Instructions to follow: What is needed is a single figure: how many lines of the records below contain the word "signal".

Data section:
^^^^^^^^

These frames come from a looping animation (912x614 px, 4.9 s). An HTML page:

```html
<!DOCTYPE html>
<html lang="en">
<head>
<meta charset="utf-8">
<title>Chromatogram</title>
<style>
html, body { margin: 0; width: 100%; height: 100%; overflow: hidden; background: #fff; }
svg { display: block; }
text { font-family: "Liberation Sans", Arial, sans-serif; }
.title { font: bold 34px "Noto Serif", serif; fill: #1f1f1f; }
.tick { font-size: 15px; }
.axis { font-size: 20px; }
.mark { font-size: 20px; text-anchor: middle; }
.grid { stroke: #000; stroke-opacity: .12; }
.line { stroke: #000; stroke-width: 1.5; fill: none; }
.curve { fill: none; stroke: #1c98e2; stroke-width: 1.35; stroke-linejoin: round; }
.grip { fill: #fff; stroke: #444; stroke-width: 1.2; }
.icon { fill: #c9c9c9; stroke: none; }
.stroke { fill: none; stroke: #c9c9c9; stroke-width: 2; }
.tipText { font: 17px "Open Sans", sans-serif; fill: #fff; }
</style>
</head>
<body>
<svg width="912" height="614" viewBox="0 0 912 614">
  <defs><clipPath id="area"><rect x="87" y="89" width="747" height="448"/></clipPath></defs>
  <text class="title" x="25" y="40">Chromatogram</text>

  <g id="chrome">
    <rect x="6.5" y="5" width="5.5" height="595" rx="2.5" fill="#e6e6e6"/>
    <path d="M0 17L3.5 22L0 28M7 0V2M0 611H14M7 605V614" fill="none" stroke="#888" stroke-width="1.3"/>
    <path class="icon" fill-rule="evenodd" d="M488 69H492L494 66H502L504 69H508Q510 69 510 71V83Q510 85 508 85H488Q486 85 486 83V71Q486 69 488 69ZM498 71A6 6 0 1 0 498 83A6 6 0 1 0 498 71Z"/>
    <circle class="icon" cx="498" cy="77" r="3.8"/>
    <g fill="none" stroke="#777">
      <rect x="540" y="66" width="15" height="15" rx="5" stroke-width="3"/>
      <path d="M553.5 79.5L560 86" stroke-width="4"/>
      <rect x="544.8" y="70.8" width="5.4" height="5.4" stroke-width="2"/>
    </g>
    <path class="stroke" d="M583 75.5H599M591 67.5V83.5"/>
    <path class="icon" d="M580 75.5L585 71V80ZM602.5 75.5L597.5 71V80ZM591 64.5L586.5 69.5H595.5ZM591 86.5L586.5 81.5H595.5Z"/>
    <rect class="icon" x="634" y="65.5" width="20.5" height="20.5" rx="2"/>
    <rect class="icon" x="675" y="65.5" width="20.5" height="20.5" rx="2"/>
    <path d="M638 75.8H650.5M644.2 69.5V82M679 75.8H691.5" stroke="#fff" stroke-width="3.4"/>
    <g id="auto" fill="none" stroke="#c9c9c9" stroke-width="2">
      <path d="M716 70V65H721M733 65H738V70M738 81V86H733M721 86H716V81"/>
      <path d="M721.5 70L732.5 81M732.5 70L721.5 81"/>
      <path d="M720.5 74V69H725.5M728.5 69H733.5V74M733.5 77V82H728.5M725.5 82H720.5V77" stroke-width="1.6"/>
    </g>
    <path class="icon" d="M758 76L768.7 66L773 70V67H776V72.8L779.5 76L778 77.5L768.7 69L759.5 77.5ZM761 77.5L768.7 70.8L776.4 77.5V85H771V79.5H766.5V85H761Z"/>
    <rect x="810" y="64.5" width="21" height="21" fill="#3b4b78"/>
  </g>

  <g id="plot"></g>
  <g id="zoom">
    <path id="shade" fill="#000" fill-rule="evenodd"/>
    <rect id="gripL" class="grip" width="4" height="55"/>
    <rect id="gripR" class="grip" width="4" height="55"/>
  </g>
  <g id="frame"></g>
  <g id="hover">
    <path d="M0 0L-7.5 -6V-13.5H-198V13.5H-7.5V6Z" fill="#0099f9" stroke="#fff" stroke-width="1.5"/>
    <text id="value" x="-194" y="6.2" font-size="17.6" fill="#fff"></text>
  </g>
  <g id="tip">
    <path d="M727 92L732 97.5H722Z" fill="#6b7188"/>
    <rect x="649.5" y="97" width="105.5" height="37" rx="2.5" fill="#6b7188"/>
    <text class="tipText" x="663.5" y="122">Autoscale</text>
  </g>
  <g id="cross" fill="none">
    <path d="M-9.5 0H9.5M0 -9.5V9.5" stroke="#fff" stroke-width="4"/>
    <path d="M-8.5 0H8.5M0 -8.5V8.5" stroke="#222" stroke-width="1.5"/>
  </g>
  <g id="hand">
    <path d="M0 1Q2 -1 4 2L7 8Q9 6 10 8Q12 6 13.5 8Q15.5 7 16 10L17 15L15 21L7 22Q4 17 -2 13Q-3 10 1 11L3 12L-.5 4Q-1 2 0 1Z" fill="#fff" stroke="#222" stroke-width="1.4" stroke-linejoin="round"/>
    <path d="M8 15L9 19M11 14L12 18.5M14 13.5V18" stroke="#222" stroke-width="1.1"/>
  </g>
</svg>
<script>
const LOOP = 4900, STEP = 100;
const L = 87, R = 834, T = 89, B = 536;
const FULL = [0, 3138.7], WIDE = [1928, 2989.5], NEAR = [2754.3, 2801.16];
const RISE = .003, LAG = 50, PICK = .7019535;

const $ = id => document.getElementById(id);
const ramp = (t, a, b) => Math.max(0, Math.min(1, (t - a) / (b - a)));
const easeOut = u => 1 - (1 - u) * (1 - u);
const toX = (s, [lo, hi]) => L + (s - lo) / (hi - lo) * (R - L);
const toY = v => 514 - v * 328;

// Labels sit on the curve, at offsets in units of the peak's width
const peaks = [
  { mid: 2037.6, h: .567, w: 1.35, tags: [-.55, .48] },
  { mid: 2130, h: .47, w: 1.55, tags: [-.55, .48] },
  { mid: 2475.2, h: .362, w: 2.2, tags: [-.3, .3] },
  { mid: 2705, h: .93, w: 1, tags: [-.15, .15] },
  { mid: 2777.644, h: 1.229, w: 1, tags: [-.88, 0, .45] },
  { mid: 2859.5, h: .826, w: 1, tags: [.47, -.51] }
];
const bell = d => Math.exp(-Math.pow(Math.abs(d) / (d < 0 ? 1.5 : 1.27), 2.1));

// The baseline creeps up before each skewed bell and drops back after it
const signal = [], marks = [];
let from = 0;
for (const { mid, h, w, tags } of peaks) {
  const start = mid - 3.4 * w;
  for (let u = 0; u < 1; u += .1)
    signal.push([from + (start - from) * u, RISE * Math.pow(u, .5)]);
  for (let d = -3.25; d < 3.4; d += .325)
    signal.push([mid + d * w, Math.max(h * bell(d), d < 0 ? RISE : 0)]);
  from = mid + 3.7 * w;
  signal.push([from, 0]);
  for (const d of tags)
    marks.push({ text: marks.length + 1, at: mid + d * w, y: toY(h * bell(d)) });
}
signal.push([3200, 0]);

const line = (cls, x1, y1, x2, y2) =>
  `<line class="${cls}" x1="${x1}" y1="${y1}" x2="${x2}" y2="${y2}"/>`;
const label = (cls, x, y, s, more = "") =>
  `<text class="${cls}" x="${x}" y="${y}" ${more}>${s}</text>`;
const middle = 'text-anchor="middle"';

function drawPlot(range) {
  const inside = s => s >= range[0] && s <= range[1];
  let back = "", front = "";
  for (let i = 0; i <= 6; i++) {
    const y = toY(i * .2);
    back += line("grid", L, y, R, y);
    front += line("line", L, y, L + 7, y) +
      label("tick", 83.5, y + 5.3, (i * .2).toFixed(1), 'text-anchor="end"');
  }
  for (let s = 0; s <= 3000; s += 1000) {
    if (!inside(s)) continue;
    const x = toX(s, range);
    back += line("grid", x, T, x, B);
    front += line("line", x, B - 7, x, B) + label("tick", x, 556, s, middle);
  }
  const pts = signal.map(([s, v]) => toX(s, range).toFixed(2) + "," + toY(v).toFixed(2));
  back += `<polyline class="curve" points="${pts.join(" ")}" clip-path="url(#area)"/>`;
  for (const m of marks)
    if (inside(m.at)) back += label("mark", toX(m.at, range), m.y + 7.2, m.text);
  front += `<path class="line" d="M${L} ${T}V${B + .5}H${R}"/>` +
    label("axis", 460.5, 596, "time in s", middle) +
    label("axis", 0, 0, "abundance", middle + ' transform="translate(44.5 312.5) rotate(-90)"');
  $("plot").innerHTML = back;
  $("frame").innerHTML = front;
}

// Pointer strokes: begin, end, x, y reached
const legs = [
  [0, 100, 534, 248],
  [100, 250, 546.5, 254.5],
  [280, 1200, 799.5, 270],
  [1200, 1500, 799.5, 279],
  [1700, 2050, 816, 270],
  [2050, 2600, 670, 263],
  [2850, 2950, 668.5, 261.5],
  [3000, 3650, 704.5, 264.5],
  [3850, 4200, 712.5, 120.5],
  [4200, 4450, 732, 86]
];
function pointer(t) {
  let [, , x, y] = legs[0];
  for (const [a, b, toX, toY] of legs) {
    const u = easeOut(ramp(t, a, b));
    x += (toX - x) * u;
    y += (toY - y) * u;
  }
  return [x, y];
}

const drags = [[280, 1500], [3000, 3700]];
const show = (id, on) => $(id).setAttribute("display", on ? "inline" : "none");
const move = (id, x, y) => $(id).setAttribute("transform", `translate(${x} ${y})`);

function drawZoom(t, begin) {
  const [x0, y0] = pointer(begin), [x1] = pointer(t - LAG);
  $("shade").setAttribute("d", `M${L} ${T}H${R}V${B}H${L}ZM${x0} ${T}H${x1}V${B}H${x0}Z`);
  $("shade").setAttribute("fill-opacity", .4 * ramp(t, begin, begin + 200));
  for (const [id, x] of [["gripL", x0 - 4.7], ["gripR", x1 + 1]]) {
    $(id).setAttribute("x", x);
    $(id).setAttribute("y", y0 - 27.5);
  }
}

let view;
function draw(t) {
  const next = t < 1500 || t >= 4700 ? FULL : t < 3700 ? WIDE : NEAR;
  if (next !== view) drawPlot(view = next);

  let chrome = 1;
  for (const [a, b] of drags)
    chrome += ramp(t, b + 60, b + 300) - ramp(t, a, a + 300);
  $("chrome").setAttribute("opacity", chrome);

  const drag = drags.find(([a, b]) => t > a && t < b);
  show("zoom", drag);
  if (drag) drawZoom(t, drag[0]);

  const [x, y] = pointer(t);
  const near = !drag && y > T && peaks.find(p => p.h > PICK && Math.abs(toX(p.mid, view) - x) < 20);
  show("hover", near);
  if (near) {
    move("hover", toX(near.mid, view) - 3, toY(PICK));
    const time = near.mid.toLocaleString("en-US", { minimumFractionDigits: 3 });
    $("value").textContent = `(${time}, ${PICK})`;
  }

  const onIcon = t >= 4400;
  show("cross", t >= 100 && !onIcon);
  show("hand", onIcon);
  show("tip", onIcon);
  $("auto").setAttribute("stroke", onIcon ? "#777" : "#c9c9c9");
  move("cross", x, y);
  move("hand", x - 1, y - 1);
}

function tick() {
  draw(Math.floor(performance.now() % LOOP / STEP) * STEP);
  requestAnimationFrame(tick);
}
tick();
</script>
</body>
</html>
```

^^^^^^^^

Expected answer: 6